(Stored data entries)
---

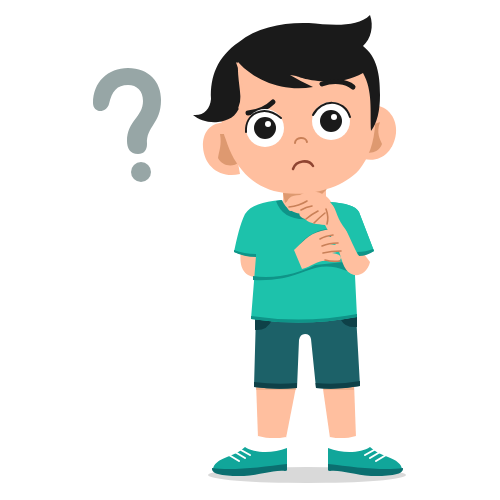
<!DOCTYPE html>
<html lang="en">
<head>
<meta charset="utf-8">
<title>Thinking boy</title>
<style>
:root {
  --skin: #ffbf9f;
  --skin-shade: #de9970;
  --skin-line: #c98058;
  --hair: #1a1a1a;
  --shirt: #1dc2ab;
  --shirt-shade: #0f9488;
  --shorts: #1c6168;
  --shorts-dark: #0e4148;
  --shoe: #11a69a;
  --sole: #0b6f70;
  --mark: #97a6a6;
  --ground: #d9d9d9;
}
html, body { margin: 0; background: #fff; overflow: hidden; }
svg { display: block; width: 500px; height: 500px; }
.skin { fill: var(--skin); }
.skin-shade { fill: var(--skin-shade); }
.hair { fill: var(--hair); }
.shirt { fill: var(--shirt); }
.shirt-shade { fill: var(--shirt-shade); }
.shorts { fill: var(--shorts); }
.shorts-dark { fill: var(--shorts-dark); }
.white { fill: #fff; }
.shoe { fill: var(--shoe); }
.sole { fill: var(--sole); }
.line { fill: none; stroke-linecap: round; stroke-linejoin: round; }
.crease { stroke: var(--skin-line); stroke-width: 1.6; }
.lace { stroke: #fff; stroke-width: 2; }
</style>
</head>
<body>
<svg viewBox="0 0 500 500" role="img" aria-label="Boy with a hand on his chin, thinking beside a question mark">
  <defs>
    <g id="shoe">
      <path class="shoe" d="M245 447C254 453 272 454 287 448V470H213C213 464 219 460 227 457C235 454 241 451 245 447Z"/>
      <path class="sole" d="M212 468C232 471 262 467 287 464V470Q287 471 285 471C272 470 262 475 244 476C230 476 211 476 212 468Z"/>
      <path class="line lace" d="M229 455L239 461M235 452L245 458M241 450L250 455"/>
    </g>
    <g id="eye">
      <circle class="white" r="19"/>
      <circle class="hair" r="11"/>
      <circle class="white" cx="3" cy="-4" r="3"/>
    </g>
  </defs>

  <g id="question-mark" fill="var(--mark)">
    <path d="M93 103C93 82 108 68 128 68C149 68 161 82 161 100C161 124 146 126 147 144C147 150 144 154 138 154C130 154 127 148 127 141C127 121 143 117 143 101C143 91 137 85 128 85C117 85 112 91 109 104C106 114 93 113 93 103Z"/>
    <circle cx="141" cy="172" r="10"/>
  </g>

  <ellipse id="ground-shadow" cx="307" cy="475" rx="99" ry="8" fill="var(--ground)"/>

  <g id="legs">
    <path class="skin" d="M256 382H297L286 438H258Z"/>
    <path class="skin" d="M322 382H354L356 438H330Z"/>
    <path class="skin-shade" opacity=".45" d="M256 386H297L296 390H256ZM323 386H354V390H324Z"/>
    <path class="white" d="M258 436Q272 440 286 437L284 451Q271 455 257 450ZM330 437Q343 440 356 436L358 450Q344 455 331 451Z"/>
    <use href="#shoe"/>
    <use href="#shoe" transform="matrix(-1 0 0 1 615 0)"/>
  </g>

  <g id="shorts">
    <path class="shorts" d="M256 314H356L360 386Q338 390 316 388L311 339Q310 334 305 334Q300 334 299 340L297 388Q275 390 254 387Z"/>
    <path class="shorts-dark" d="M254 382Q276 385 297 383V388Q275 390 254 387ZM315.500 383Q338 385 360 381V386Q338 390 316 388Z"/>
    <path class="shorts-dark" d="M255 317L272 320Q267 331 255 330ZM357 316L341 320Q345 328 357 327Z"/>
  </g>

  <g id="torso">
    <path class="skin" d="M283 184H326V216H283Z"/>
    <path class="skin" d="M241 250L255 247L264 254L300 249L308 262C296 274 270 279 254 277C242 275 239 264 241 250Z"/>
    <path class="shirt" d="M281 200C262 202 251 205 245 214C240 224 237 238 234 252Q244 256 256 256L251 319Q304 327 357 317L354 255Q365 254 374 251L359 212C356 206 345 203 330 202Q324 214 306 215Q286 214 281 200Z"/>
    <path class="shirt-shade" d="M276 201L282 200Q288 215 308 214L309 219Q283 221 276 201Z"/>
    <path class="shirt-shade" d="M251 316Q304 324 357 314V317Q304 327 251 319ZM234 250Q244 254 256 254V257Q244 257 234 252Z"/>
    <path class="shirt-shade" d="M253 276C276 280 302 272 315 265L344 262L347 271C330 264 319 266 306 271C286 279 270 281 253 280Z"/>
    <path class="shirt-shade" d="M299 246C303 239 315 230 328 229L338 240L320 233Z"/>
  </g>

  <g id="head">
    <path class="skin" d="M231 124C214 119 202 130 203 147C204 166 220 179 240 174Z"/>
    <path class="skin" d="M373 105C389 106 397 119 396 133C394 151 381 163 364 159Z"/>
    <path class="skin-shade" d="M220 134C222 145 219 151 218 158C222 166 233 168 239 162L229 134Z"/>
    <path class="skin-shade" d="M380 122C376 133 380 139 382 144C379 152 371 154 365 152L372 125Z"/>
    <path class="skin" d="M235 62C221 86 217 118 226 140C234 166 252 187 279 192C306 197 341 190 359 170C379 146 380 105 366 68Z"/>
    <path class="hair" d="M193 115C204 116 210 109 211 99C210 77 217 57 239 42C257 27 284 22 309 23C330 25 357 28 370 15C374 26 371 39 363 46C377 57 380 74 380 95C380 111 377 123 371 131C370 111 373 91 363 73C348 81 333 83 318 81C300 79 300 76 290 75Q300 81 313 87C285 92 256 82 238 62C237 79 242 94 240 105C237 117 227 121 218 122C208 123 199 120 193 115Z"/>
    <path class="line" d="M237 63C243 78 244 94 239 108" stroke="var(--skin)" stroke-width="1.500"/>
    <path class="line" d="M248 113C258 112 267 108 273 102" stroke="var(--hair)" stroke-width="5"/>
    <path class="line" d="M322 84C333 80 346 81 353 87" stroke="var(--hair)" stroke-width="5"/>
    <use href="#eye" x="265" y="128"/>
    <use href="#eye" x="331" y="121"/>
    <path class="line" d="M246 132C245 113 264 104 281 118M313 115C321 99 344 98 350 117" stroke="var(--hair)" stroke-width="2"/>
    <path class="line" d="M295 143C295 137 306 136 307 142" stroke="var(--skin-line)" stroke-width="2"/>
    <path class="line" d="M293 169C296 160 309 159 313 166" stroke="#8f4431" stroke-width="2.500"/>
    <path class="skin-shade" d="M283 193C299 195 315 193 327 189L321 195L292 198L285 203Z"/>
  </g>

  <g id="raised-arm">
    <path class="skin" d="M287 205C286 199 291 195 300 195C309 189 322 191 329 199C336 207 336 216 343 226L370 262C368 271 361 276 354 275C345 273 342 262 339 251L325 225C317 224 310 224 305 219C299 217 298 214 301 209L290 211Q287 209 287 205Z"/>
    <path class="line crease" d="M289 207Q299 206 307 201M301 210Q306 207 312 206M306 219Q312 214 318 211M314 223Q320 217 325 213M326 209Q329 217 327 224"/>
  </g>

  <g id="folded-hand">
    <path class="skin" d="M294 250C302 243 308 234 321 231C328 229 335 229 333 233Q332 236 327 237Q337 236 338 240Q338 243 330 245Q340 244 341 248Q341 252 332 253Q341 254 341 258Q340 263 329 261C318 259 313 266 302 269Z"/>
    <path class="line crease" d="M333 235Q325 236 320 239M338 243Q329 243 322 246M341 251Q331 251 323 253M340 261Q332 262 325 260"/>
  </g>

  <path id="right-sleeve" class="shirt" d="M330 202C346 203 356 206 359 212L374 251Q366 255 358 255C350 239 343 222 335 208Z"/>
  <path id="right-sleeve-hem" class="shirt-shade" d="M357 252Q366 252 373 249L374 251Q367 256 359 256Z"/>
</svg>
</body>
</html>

---

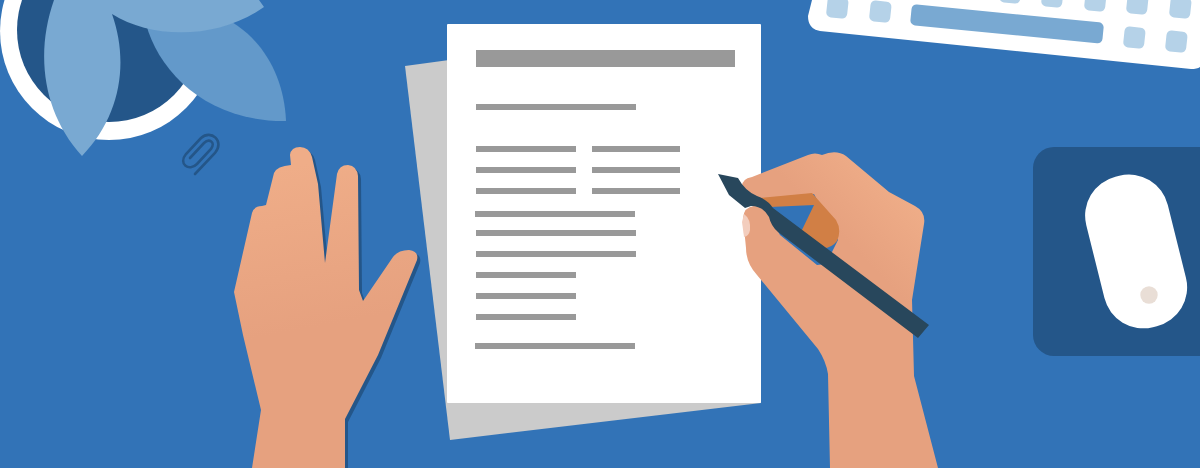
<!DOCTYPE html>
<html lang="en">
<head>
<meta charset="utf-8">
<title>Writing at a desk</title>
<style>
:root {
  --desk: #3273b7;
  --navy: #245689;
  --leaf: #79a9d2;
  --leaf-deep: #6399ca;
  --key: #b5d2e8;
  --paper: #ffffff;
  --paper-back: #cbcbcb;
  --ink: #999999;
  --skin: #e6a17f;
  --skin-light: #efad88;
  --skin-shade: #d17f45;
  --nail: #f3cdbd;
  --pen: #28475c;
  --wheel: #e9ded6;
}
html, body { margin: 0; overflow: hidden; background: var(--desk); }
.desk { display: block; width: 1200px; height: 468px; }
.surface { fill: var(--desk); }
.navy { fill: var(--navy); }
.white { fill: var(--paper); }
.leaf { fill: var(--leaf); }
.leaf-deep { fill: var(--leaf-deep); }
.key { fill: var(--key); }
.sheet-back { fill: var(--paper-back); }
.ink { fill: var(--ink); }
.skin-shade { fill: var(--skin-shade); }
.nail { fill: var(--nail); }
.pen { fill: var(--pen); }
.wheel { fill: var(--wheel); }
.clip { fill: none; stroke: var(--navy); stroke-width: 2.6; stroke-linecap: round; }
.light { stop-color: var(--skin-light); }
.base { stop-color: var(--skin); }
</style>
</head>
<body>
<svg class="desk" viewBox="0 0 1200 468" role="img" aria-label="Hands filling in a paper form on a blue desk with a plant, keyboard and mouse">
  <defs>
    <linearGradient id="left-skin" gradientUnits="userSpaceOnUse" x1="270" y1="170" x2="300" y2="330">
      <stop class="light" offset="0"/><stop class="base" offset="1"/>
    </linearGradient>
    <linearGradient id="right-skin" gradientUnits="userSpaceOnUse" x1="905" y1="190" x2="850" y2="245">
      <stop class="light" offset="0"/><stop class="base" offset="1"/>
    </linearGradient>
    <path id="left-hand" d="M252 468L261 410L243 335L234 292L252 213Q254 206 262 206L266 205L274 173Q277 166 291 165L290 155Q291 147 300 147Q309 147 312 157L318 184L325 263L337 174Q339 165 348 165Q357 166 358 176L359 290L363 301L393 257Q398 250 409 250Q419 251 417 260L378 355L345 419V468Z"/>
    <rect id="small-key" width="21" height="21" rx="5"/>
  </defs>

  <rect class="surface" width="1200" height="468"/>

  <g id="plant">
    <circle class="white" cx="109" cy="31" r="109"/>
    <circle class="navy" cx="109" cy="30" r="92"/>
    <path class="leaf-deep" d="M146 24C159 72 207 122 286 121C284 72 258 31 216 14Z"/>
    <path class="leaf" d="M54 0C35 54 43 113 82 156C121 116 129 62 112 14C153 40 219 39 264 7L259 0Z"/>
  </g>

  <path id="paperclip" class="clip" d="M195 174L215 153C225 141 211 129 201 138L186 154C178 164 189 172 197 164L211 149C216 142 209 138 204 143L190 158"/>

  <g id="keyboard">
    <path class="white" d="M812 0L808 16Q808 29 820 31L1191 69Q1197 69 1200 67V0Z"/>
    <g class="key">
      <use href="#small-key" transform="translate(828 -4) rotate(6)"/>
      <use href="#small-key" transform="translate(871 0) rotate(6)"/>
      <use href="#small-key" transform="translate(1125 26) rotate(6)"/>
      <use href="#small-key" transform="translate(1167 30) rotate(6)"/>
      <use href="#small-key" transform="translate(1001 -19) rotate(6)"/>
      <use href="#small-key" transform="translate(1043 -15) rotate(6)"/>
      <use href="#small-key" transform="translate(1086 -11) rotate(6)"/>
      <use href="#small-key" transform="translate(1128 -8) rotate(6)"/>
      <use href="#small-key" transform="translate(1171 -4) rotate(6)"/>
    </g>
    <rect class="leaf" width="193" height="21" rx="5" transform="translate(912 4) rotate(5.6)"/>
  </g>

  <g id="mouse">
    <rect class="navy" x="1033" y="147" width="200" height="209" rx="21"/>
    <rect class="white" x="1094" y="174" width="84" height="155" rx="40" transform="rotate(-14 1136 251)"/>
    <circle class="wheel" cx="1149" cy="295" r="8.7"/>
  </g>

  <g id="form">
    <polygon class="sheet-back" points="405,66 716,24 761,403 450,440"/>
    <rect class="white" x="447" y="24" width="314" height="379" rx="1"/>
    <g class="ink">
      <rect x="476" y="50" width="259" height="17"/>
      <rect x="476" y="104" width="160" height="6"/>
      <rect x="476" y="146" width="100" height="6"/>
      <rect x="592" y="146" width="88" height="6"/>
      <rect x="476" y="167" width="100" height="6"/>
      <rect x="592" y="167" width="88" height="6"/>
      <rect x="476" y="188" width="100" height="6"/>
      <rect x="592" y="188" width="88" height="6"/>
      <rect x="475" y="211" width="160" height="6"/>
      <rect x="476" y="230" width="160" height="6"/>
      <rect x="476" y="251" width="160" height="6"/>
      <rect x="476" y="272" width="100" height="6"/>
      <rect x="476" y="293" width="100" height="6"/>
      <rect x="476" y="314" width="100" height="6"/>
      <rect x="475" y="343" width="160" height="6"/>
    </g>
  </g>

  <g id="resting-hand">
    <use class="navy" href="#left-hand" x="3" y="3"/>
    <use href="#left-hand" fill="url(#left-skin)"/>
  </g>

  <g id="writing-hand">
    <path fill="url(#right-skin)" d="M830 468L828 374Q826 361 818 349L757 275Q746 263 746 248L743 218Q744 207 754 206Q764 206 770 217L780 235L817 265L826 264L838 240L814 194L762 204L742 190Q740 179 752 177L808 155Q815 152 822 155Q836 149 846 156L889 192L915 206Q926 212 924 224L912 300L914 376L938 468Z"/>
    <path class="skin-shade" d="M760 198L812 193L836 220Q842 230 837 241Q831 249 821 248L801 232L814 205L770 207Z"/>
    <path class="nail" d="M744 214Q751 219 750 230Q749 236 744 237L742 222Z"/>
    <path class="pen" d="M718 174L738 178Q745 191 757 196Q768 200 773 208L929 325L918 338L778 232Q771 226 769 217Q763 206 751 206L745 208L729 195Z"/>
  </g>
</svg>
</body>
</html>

---

◆ Exercise directions ◆
Copy out, from the data above, each line where the string "none" is present.

◆ Answer for the task ◆
.line { fill: none; stroke-linecap: round; stroke-linejoin: round; }
.clip { fill: none; stroke: var(--navy); stroke-width: 2.6; stroke-linecap: round; }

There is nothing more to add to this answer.